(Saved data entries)
-- -- --

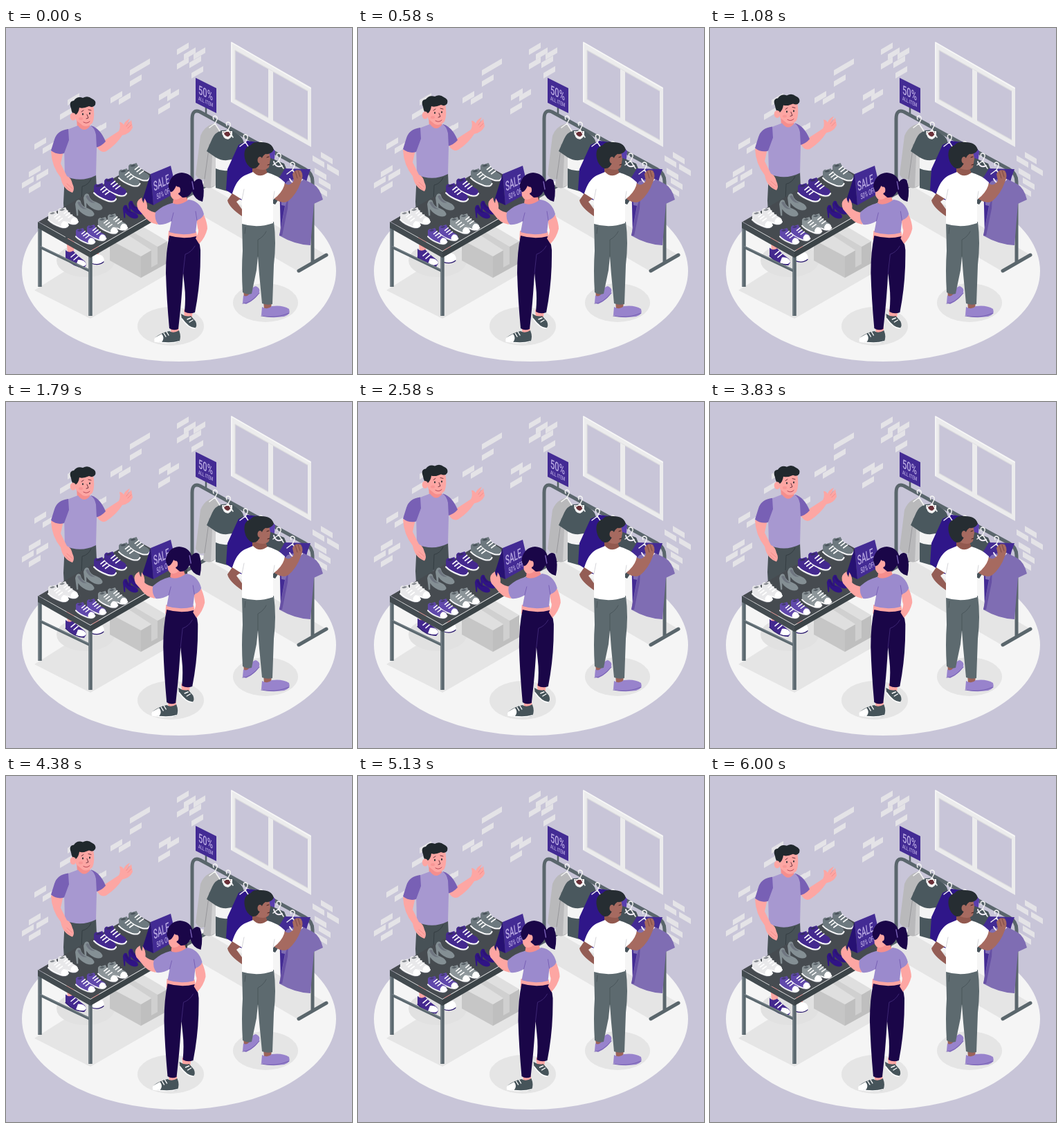
Animation, 500 px wide and 500 px high, one loop 6.04 s. Source, as an HTML page:

```html
<!DOCTYPE html>
<html lang="en">
<head>
<meta charset="utf-8">
<title>Shoe and clothes sale</title>
<style>
html, body { margin: 0; width: 100%; height: 100%; overflow: hidden; background: #c8c5d8; }
svg { display: block; width: 100vw; height: 100vh; }
text { font-family: Roboto, "Liberation Sans", sans-serif; font-weight: 500; fill: #b9a9e2; }
.line { fill: none; stroke-linecap: round; stroke-linejoin: round; }
</style>
</head>
<body>
<svg viewBox="0 0 500 500">
  <defs>
    <g id="sneaker">
      <path d="M1 4Q3 0 6 2L12 0Q15 8 24 13Q31 16 30 21Q28 26 20 24Q6 19 1 13Z" fill="currentColor"/>
      <path d="M3 4Q7 7 11 3L8 2Z" fill="#28303a" opacity=".5"/>
      <path class="line" d="M1 13Q6 19 19 23.500Q28 26 30 21" stroke="#fff" stroke-width="2"/>
      <path class="line" d="M10 9L15 5M12.500 12L18 8M16 15L21.500 11" stroke="#fff" stroke-width="1.6"/>
      <path class="line" d="M1 14.500Q7 20.500 20 25Q28 27 30 22.500" stroke="#777b86" stroke-width=".5"/>
    </g>
    <g id="capped">
      <use href="#sneaker"/>
      <path d="M23 15Q30 15 30 21Q28 26 20 23.500Q18 19 23 15Z" fill="#fff"/>
    </g>
    <g id="heel">
      <path d="M1 8Q3 0 8 3Q10 12 19 14Q28 18 27 23Q24 27 16 24Q9 21 5 15L5 24H3Z" fill="currentColor"/>
      <path d="M4 6Q7 3 8 6Q11 13 17 15Q8 16 4 6Z" fill="#1e1838" opacity=".22"/>
    </g>
    <g id="hanger" class="line" stroke="#f4f4f4" stroke-width="1.5">
      <path d="M-2-9Q-4-14 0-14Q4-13 3-9L0-3L-8 3M0-3L7 8"/>
    </g>
  </defs>

  <!-- room -->
  <path id="bricks" fill="#e4e3e7"/>
  <ellipse cx="250" cy="351" rx="227" ry="131" fill="#f5f5f5"/>
  <g fill="#e5e5e5">
    <path d="M41 379L122 420L262 339L180 292Z"/>
    <path d="M249 251L290 227L463 328L423 352Z"/>
    <ellipse cx="115" cy="336" rx="42" ry="24" fill="#e1e1e1"/>
    <ellipse cx="238" cy="431" rx="48" ry="28"/>
    <ellipse cx="375" cy="397" rx="47" ry="28"/>
  </g>
  <path d="M325 20L441 86V172L325 107ZM331 32V103L436 162V91Z" fill="#ececed" fill-rule="evenodd"/>
  <path class="line" d="M326 106V21L440 87" stroke="#f7f7f7" stroke-width="1.5"/>
  <path class="line" d="M331 103V32L436 91M331 103L436 162" stroke="#dededf" stroke-width="1.2"/>
  <path d="M379 59L386 63V135L379 131Z" fill="#ececed"/>

  <!-- clothes rack -->
  <path d="M289 110V127" stroke="#566268" stroke-width="2.5"/>
  <path d="M274 72L304 87V123L274 108Z" fill="#432b94"/>
  <text transform="matrix(.62 .3 0 1 278 95)" font-size="18">50%</text>
  <text transform="matrix(.62 .3 0 1 278 104)" font-size="8">ALL ITEM</text>
  <path class="line" d="M269 239V131Q269 117 280 121L432 204Q443 210 443 222V339M249 250L290 227M423 351L463 328" stroke="#5a666c" stroke-width="5"/>
  <path d="M301 138Q286 142 281 156L274 212Q280 222 286 218L285 229Q296 235 304 226L311 150Z" fill="#b9b9bb"/>
  <path d="M300 140L308 147L298 185L296 230L303 227L310 180L313 150Z" fill="#d0d0d1"/>
  <path class="line" d="M287 218L294 168" stroke="#97979b"/>
  <path d="M311 148Q302 151 298 160L290 178L303 187V231L327 238L334 188L344 180Q347 163 337 155L325 147Z" fill="#4a585e"/>
  <path d="M303 187Q316 195 332 188L330 204Q315 209 303 203Z" fill="#f4f4f4"/>
  <path d="M312 149Q313 161 321 161Q328 158 327 149Z" fill="#f4f4f4"/>
  <path d="M314 150Q316 157 321 157Q325 155 325 150Z" fill="#6a3038"/>
  <path d="M349 163L336 169L320 204L318 234L331 243L335 224V247L353 252L382 211L388 180L376 167Z" fill="#2f1689"/>
  <path d="M360 164Q380 165 389 178L386 207L366 204Z" fill="#5a3fae"/>
  <path d="M383 188Q371 192 368 207V247L389 255L412 220L402 196Z" fill="#465259"/>
  <path d="M403 203L395 216L397 300L412 306L436 215L440 204Z" fill="#432b94"/>
  <path d="M407 221Q399 228 397 240L398 256L403 257L395 300Q417 313 440 314L445 254L458 248Q454 231 443 225L425 216Z" fill="#7f6db3"/>
  <path d="M404 256L408 243L407 261L399 300L395 300Z" fill="#6650a4"/>
  <path class="line" d="M387 193Q390 203 399 199M410 218Q416 230 428 219" stroke="#f0eaf5" stroke-width="2"/>
  <use href="#hanger" x="302" y="141"/>
  <use href="#hanger" x="321" y="150"/>
  <use href="#hanger" x="346" y="168"/>
  <use href="#hanger" x="368" y="178"/>
  <use href="#hanger" x="394" y="195"/>
  <use href="#hanger" x="414" y="208"/>

  <!-- shopper at the rack -->
  <g>
    <path d="M343 378L354 377L353 390L344 389ZM372 393H384L383 407L373 407Z" fill="#9b6259"/>
    <path d="M342 397L343 386Q347 390 352 384Q355 374 361 373Q368 376 366 382Q360 393 347 399Z" fill="#9883cc"/>
    <path d="M370 403Q378 408 384 402Q400 400 409 406Q412 414 402 417Q380 420 369 415Z" fill="#9883cc"/>
    <path class="line" d="M342 398Q354 398 366 383M369 416Q390 420 409 412" stroke="#7862b4" stroke-width="1.2"/>
    <path d="M341 280Q363 288 387 280Q391 310 387 342L385 399Q377 401 370 398L366 356L364 330L362 350Q358 369 355 384Q348 386 342 382Q340 350 342 322Z" fill="#5d6a6f"/>
    <path class="line" d="M364 330L364 306Q372 302 376 294M346 288L345 297" stroke="#4a565b"/>
    <path d="M329 236L320 249Q322 259 341 272V262L333 251L341 245Z" fill="#945d55"/>
    <path d="M389 242L402 223Q408 231 416 221L414 211Q418 203 426 206Q431 213 426 223Q420 240 408 250Q400 255 388 247Z" fill="#a66a60"/>
    <path class="line" d="M418 207L421 217M422 206L425 215" stroke="#7d4944"/>
    <path d="M356 196L374 198L378 211Q366 221 356 209Z" fill="#92594f"/>
    <path d="M357 208Q366 218 378 209Q393 213 403 223Q402 233 392 243L386 248V282Q363 290 341 283V248L327 239Q333 219 345 213Z" fill="#fff"/>
    <path class="line" d="M341 248L344 233M386 248L388 236" stroke="#d6d6da"/>
    <path d="M361 178L380 177L382 189L380 201Q374 208 362 203Z" fill="#a66a60"/>
    <path d="M345 188Q342 173 354 169Q358 163 369 165Q384 165 387 176Q383 183 375 182Q370 185 368 193Q364 204 356 203Q347 199 345 188Z" fill="#262d32"/>
    <ellipse cx="367" cy="191" rx="3.5" ry="5" fill="#a66a60"/>
    <path class="line" d="M377 187L380 186M378 198L381 197" stroke="#42201e"/>
  </g>

  <!-- boxes below the table -->
  <path d="M150 306L191 283L233 308L195 330Z" fill="#dfdfdf"/>
  <path d="M150 306L195 330V361L150 336Z" fill="#c6c6c6"/>
  <path d="M195 330L233 308V340L195 361Z" fill="#bfbfbf"/>
  <path d="M170 295L177 291L219 316V341L210 346V321Z" fill="#d0d0d0"/>

  <g id="seller">
    <path d="M87 304H99L98 326L89 324ZM122 304H134V330L125 330Z" fill="#fda6a3"/>
    <path d="M86 321Q91 326 97 322Q105 331 114 337Q118 343 113 346Q102 347 86 333Z" fill="#44298f"/>
    <path d="M104 335Q113 334 116 341Q114 347 101 343ZM124 328Q132 325 139 329Q144 335 140 339Q132 344 123 339Z" fill="#fff"/>
    <path class="line" d="M86 333Q99 346 113 346M123 340Q134 344 141 338" stroke="#28176c" stroke-width="1.2"/>
    <path class="line" d="M94 331L100 326M98 335L104 330" stroke="#fff" stroke-width="1.6"/>
    <path d="M85 211Q108 221 130 211L134 304H121L109 250L100 304H86L83 253Z" fill="#475156"/>
    <path class="line" d="M109 253L110 229Q119 227 123 218" stroke="#343d42"/>
    <path d="M131 171Q137 182 145 178Q160 168 168 155Q179 153 183 144L181 133Q177 139 174 141L179 131Q172 134 170 140Q168 136 164 136Q166 144 163 149L143 162Z" fill="#fda6a3"/>
    <path class="line" d="M174 142L178 136M176 145L181 140" stroke="#ee8584" stroke-width=".8"/>
    <path d="M123 141Q136 145 144 164Q138 171 129 173L124 160Z" fill="#7860b5"/>
    <path d="M102 130H119L122 145Q112 153 103 144Z" fill="#f58e8d"/>
    <path d="M88 147L104 141Q113 153 122 141Q128 144 130 154L131 174L130 213Q108 224 85 214L84 172Z" fill="#a798d0"/>
    <path d="M65 178Q66 200 79 216Q82 233 96 238Q100 233 96 225Q94 216 88 214L79 196L83 178Z" fill="#fda6a3"/>
    <path class="line" d="M86 228L93 235M88 225L96 232" stroke="#ee8584" stroke-width=".8"/>
    <path d="M90 146Q74 148 70 161L65 177Q74 184 84 181L91 162Z" fill="#7860b5"/>
    <g transform="translate(-1 0)">
      <path d="M102 113L127 111Q130 128 126 137Q120 144 112 141L102 133Z" fill="#fda6a3"/>
      <path d="M95 116Q91 106 99 105Q104 98 112 101Q119 97 125 102Q132 105 130 111Q127 116 121 113Q112 117 107 115Q106 123 101 126Q96 124 95 116Z" fill="#20282d"/>
      <ellipse cx="98" cy="128" rx="4.3" ry="5.5" fill="#fda6a3"/>
      <g class="line" stroke="#6e3440" stroke-width="1">
        <path d="M110 121L113 119M120 118L124 119M118 125L120 130L117 131"/>
        <path d="M113 136Q118 139 122 135" stroke="#b74655"/>
        <path d="M112 124V125M122 123V124" stroke="#20282d" stroke-width="1.8"/>
      </g>
      <ellipse cx="109" cy="131" rx="3" ry="2" fill="#f58e8d" opacity=".6"/>
    </g>
  </g>

  <!-- table -->
  <g class="line" stroke="#5a676e">
    <path d="M50 317L121 351" stroke-width="4"/>
    <path d="M49 288V374M122 329V416" stroke-width="5.5" stroke-linecap="butt"/>
    <path d="M47.500 290V373M120.500 332V415M50 315.500L119 349" stroke="#77838a" stroke-width="1.2"/>
  </g>
  <path d="M47 280L187 199L262 241L122 322Z" fill="#464b50"/>
  <path d="M46 280L122 323V332L46 289Z" fill="#434b50"/>
  <path d="M122 323L262 242V251L122 332Z" fill="#3b4347"/>
  <g id="goods"></g>
  <path d="M209 211L197 249L213 256Z" fill="#271173"/>
  <path d="M209 211L238 199L247 237L213 256Z" fill="#432b94"/>
  <text transform="matrix(.5 -.26 .12 1 214 236)" font-size="19">SALE</text>
  <text transform="matrix(.5 -.26 .12 1 218 248)" font-size="11">50% OFF</text>

  <g id="shopper">
    <path d="M257 407L270 408L268 424L258 420ZM237 429L249 429L250 443L239 444Z" fill="#fda6a3"/>
    <path d="M253 413Q260 418 267 416L274 424Q277 431 273 434Q264 434 254 420Z" fill="#46545a"/>
    <path d="M216 447Q225 440 236 438Q242 442 250 437Q254 447 250 454Q235 457 215 453Z" fill="#46545a"/>
    <path d="M216 447L225 442Q230 448 225 454L215 453Q213 450 216 447Z" fill="#fff"/>
    <path class="line" d="M215 453Q237 457 250 453M254 420Q264 434 273 434" stroke="#fff" stroke-width="1.6"/>
    <path class="line" d="M228 441L231 446M232 439L235 444M262 421L267 419M265 425L270 422" stroke="#fff" stroke-width="1.4"/>
    <path d="M235 293L275 294L277 306L234 306Z" fill="#fda6a3"/>
    <path d="M236 300Q256 306 275 301Q282 313 281 328Q281 362 276 394L273 411Q265 414 258 410Q260 390 258 373L256 354Q254 387 252 407L249 435Q242 438 236 434Q232 390 231 354Q231 323 236 300Z" fill="#1a0648"/>
    <path class="line" d="M256 354L259 327Q268 324 273 315" stroke="#3d2674"/>
    <path d="M275 275L286 270Q291 282 291 290Q288 303 279 312L274 304Q280 294 277 289Z" fill="#fda6a3"/>
    <path d="M219 284Q206 282 198 270L191 262Q187 253 192 248L196 245Q197 251 199 253L200 246Q205 253 204 261Q209 266 219 267Z" fill="#fda6a3"/>
    <path d="M243 240L260 242L264 253Q251 261 241 253Z" fill="#f58e8d"/>
    <path d="M240 253Q251 258 264 248Q281 250 286 269Q284 275 276 278L274 296Q255 301 236 295L239 279Q230 285 220 284Q214 276 216 266Q227 256 240 253Z" fill="#9b8acd"/>
    <path class="line" d="M239 279L242 267M276 278L274 265" stroke="#7860b5"/>
    <path d="M238 224L250 222L254 243Q249 250 241 247Q236 242 238 235Z" fill="#fda6a3"/>
    <path d="M235 226Q239 210 254 209Q268 210 272 222Q278 215 283 220Q288 234 284 251Q273 249 269 236Q264 246 255 245L249 240Q252 231 246 228Q242 237 238 237Q234 231 235 226Z" fill="#1a0648"/>
    <path class="line" d="M269 222L271 233" stroke="#7860b5" stroke-width="1.4"/>
    <ellipse cx="249" cy="234" rx="3" ry="4.500" fill="#fda6a3"/>
  </g>
</svg>
<script>
const LOOP = 6040;
const byId = id => document.getElementById(id);

// Wall bricks: each pair is the upper left corner.
const leftWall = [[247,31],[257,38],[271,38],[247,52],[265,50],[268,65], [191,54],[179,61],[179,77],
  [151,101],[163,103], [221,97],[233,98],[220,117], [78,125],[89,104],[99,111],[120,150],[128,146],
  [41,168],[53,174], [33,208],[23,224],[44,213],[33,231]];
const rightWall = [[455,179],[443,184],[464,196],[446,202],[452,216],[447,226]];
const brick = rise => ([x, y]) => `M${x} ${y}l17 ${rise}v8l-17 ${-rise}z`;
byId("bricks").setAttribute("d", leftWall.map(brick(-10)).join("") + rightWall.map(brick(10)).join(""));

const pair = (shape, x, y, color, scale, dx = 14, dy = -5) =>
  [[x + dx, y + dy], [x, y]].map(([px, py]) =>
    `<use href="#${shape}" color="${color}" transform="translate(${px} ${py}) scale(${scale})"/>`).join("");
byId("goods").innerHTML =
  pair("sneaker", 162, 203, "#6d797f", 1.05, 14, -8) +
  pair("sneaker", 126, 224, "#44298f", 1.1, 15, -8) +
  pair("heel", 99, 246, "#848f94", 1.05, 12, -9) +
  pair("heel", 168, 254, "#301485", .85, 8, -6) +
  pair("capped", 60, 264, "#e8e8ea", 1) +
  pair("capped", 132, 273, "#8c9599", .98) +
  pair("capped", 100, 289, "#6048ab", .95, 16);

// Horizontal sway in pixels at every tenth of the loop.
const sway = [0, -1, 2, -4, 4, -4, 4, -4, 2, -1, 0];

function draw(now) {
  const phase = (now % LOOP) / LOOP;
  const step = Math.floor(phase * 10);
  const x = sway[step] + (sway[step + 1] - sway[step]) * (phase * 10 - step);
  const y = -10 * (1 - Math.abs(2 * phase - 1));
  byId("shopper").setAttribute("transform", `translate(${x} 0)`);
  byId("seller").setAttribute("transform", `translate(0 ${y})`);
}

let start;
function tick(now) {
  start ??= now;
  draw(now - start);
  requestAnimationFrame(tick);
}
draw(0);
requestAnimationFrame(tick);
</script>
</body>
</html>
```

-- -- --

■ **REQUIREMENT**: Wherever the word "hanger" turns up in the records, copy out the line it is on.

■ **RESPONSE BOX**:
    <g id="hanger" class="line" stroke="#f4f4f4" stroke-width="1.5">
  <use href="#hanger" x="302" y="141"/>
  <use href="#hanger" x="321" y="150"/>
  <use href="#hanger" x="346" y="168"/>
  <use href="#hanger" x="368" y="178"/>
  <use href="#hanger" x="394" y="195"/>
  <use href="#hanger" x="414" y="208"/>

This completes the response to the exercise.